Top of PROVIDED MATERIAL
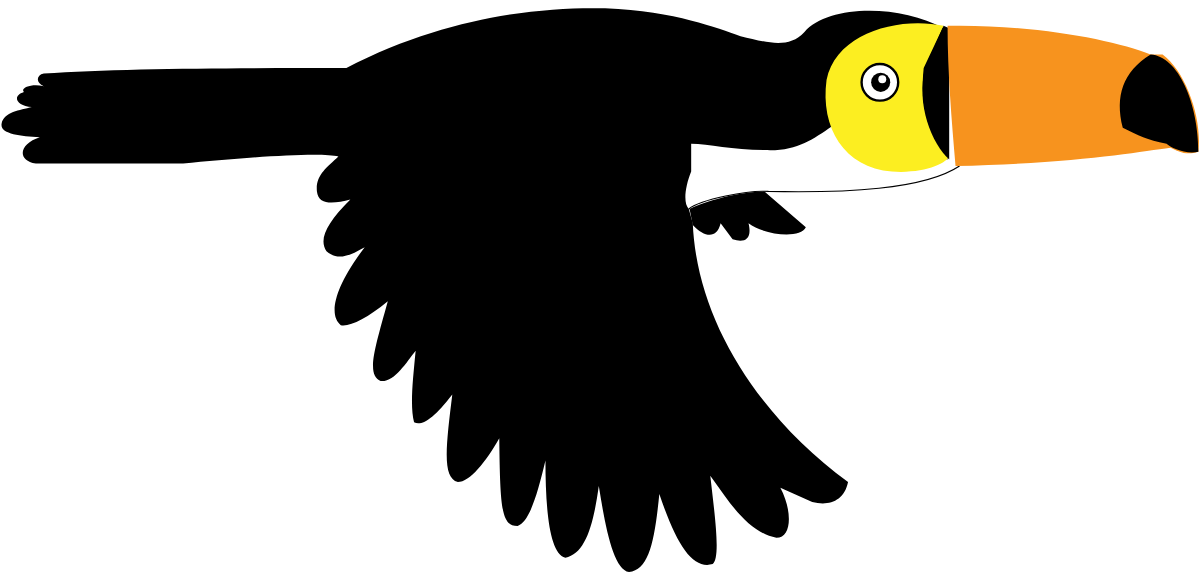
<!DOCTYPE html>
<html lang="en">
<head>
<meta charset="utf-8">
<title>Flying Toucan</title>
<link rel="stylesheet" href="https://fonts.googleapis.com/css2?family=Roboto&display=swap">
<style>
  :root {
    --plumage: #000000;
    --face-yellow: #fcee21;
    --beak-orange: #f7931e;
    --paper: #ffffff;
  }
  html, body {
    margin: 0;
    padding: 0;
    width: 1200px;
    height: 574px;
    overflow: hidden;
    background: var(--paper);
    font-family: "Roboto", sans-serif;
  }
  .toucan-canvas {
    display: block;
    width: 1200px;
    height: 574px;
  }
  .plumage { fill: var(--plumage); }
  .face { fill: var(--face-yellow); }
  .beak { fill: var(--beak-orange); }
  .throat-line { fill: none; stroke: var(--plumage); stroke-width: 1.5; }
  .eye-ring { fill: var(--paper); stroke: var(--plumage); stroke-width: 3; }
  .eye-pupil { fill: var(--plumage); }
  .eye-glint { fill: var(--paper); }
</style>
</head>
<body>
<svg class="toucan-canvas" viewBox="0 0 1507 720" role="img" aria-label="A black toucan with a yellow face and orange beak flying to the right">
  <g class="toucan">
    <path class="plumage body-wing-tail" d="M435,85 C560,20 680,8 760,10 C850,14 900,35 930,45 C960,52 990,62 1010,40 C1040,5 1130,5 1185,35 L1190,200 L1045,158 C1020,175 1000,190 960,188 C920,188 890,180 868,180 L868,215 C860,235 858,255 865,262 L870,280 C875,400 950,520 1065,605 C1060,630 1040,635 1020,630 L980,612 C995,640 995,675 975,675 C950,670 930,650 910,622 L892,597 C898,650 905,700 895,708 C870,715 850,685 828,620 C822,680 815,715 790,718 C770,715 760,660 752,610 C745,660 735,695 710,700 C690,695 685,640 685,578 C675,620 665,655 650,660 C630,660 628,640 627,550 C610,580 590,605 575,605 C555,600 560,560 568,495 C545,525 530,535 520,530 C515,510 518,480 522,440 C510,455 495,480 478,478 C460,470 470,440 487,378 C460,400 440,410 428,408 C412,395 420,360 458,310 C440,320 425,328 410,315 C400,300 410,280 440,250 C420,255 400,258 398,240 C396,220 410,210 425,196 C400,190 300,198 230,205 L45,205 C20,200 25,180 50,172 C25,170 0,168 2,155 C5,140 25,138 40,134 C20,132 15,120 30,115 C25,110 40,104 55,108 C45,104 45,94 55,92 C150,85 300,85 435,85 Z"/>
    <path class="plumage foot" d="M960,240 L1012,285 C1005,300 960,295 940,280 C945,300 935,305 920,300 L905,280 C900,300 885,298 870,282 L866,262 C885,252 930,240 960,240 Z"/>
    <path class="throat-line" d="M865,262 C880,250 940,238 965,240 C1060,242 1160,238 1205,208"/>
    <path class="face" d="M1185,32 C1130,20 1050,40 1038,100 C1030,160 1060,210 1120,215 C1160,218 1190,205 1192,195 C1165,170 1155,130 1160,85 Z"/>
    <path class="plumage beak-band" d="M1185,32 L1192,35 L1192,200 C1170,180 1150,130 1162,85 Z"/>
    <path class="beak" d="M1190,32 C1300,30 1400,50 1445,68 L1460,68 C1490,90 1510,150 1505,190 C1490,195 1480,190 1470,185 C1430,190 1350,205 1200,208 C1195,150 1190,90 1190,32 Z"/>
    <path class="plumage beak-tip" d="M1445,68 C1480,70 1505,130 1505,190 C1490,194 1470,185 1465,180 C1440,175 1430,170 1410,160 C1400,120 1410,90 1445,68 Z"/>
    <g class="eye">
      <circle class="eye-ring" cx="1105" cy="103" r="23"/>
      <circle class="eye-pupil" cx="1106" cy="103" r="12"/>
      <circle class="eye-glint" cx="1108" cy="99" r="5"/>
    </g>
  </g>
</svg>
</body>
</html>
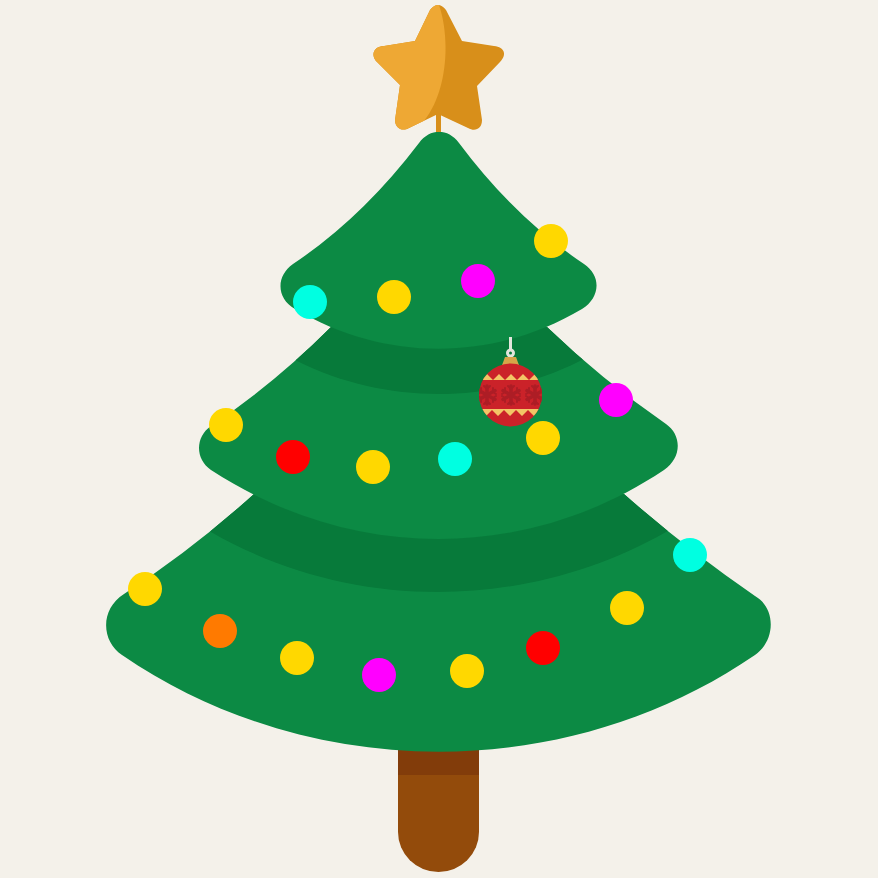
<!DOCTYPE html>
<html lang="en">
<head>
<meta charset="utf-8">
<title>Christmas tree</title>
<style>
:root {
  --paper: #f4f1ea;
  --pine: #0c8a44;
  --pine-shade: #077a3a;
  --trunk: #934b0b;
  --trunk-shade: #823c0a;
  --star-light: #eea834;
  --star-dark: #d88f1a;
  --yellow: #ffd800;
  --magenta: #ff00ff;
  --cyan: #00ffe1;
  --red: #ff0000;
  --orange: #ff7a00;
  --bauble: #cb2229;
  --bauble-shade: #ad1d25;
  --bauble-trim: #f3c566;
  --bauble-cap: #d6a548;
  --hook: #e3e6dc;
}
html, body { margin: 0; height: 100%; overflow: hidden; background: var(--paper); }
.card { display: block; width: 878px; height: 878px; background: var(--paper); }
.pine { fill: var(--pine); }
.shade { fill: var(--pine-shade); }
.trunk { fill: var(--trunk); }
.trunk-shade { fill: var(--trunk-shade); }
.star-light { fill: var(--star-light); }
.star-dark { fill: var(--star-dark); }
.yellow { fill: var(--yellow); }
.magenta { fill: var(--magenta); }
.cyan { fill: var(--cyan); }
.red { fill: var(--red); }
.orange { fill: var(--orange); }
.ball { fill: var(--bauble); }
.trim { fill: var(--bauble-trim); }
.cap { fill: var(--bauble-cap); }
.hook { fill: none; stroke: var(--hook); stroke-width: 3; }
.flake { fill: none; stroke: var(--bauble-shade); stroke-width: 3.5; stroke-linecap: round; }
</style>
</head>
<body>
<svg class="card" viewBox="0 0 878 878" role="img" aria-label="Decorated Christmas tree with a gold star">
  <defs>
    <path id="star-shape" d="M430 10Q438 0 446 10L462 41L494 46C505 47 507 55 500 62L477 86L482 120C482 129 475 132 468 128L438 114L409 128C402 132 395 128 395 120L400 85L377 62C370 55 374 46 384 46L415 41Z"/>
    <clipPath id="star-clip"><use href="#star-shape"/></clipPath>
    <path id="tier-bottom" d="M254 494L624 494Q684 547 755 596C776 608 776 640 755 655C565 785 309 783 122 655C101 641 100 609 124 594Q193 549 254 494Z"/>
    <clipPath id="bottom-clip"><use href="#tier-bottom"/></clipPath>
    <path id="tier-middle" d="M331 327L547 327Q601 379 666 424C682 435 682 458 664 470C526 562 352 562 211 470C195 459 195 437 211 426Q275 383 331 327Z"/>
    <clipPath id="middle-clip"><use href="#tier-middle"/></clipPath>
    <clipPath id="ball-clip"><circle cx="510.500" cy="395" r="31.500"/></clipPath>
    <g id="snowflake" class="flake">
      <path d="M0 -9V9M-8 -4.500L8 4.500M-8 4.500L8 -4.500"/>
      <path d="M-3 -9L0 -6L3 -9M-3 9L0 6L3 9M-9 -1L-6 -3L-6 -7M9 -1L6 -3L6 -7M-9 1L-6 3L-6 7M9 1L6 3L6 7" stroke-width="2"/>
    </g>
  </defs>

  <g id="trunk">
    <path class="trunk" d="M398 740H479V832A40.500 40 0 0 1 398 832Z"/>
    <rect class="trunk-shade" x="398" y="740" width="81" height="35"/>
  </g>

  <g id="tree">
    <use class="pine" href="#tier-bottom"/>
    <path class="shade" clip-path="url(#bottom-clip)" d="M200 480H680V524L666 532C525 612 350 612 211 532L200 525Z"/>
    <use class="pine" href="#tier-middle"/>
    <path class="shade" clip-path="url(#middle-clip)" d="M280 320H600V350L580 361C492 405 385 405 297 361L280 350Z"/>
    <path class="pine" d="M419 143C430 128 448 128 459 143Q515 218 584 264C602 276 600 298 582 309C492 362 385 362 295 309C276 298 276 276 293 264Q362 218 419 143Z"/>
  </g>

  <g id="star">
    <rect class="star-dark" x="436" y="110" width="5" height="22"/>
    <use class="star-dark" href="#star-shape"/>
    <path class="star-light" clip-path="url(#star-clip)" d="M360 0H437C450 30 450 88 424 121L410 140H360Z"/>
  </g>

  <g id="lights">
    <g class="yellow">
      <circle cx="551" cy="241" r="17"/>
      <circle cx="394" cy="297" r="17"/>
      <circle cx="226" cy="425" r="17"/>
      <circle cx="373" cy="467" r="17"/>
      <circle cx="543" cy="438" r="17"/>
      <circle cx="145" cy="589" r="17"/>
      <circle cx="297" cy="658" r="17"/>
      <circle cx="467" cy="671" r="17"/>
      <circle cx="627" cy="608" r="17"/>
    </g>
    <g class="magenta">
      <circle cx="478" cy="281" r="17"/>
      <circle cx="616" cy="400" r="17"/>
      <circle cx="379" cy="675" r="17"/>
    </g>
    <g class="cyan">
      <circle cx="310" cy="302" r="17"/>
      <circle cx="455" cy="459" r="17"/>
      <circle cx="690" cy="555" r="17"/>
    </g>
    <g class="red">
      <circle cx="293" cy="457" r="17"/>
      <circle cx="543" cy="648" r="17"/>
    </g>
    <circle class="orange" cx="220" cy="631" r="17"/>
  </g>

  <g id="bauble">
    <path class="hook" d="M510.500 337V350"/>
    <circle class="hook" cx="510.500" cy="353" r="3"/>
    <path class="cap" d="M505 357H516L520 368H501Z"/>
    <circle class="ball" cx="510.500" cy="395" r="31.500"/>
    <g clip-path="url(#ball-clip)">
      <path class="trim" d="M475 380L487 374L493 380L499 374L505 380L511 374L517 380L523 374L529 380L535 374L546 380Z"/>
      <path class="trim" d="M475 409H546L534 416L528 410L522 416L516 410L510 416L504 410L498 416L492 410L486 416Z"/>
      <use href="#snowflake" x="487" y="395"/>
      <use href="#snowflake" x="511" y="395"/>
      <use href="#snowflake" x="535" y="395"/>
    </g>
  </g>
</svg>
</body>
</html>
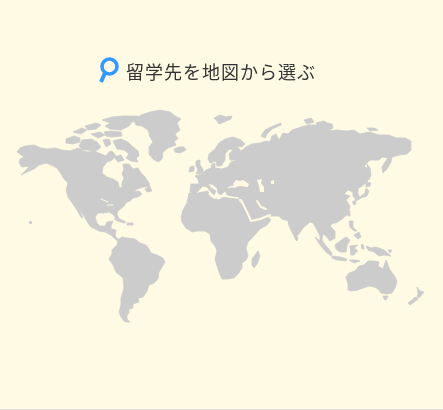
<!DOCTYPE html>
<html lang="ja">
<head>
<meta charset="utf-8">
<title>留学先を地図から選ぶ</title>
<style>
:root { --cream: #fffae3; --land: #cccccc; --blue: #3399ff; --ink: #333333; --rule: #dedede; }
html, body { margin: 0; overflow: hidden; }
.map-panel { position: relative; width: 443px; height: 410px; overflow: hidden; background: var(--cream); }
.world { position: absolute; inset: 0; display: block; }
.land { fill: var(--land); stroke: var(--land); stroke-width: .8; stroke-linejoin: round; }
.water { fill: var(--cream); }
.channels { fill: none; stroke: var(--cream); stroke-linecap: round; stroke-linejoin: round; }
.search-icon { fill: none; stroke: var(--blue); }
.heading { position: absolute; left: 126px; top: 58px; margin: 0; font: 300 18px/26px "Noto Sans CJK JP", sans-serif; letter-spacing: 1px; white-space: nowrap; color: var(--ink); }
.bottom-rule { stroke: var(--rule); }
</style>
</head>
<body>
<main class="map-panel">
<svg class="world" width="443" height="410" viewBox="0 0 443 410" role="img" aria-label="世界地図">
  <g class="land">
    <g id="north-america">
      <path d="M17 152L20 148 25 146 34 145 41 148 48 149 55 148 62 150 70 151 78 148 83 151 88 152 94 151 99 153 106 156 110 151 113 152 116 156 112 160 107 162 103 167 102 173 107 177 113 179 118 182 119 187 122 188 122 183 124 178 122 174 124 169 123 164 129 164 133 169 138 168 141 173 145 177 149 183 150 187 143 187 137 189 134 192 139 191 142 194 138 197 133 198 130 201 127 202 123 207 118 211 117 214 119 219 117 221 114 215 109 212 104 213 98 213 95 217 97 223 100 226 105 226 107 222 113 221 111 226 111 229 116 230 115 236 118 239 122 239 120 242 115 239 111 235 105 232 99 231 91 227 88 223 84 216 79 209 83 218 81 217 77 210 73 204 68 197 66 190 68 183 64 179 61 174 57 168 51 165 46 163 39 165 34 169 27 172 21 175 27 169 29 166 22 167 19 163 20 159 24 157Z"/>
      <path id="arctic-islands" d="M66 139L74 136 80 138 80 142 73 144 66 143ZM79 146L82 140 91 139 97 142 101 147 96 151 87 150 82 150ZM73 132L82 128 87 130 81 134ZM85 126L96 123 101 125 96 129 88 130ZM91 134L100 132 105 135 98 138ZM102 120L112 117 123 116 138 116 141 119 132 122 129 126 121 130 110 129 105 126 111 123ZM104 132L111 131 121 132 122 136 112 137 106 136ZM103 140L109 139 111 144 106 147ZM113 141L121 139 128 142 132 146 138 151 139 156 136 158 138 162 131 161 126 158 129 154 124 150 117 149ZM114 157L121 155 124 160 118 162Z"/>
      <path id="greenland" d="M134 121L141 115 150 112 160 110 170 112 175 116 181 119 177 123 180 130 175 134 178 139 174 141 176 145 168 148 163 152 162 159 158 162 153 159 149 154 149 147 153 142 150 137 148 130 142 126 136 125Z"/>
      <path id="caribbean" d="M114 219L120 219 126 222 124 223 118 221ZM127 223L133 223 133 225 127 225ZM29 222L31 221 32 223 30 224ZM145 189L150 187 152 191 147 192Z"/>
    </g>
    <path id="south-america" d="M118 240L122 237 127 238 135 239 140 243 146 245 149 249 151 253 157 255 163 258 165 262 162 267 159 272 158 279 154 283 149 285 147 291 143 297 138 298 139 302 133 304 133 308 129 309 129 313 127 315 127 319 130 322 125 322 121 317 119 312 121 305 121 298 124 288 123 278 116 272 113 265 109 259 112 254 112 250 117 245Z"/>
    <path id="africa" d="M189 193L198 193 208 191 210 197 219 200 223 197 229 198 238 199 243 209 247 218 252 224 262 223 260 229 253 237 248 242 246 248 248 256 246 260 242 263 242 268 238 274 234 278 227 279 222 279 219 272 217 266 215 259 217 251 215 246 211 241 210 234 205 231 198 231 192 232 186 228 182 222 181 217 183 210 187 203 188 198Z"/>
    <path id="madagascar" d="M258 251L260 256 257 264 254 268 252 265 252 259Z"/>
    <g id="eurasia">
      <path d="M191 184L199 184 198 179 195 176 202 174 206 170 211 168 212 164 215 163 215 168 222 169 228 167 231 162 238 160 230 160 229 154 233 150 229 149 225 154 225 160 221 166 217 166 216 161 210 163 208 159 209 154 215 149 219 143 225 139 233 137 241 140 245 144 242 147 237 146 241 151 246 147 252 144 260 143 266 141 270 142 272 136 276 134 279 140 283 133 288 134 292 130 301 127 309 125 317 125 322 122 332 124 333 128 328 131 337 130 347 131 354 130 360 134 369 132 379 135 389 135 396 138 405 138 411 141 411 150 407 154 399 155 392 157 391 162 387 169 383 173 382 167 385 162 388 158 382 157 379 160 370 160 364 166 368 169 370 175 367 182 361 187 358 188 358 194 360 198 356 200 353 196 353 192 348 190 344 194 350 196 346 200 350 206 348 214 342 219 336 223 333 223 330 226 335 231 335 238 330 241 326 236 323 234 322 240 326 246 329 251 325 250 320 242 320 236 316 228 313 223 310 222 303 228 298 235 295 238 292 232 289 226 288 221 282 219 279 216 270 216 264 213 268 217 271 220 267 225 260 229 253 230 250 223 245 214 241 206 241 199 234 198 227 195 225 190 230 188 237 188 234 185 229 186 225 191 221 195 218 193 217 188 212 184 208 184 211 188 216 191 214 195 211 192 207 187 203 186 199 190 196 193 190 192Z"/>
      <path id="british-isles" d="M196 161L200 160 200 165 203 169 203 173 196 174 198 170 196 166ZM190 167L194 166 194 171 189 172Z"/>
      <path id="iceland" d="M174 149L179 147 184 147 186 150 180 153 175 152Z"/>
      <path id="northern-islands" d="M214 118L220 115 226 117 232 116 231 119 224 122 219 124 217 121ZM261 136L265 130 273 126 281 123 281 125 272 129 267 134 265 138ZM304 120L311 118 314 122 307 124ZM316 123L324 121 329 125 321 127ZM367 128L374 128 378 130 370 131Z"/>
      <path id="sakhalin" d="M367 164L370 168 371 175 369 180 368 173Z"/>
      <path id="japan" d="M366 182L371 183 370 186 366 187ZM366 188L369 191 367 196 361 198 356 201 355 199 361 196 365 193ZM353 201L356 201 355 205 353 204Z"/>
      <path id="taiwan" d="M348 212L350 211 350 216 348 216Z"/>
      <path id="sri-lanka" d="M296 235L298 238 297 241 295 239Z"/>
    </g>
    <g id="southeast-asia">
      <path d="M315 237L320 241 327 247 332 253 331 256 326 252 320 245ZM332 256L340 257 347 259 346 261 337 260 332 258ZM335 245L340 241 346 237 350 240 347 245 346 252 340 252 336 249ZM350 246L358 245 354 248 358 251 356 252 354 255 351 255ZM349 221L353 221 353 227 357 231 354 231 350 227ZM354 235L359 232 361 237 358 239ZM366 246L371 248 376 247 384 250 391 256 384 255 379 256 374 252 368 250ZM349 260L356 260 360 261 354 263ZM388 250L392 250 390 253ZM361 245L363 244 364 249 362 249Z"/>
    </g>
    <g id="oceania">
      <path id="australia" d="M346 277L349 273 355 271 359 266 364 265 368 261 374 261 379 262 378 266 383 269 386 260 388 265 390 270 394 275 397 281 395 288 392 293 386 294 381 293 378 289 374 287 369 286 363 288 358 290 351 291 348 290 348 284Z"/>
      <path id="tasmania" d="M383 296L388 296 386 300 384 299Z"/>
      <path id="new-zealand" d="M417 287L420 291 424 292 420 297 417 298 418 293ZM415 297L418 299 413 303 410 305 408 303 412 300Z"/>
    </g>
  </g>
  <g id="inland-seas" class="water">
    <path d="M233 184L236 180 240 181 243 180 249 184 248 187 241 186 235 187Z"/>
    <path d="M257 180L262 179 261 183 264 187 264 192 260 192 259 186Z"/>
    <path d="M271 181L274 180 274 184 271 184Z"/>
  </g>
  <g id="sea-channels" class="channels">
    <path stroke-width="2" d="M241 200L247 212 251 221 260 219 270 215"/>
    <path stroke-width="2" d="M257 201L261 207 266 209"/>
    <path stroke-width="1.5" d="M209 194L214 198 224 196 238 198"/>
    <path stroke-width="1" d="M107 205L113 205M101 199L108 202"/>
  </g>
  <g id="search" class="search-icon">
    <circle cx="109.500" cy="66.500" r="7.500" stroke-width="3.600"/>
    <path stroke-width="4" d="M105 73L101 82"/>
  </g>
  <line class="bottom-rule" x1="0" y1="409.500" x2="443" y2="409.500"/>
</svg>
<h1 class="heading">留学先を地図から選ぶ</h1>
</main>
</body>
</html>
Bottom of PROVIDED MATERIAL
GOAL OF THE EXERCISE: Read each line of the data and count the ones that include "sans", answering with the number alone.

ANSWER FOR THIS EXERCISE: 2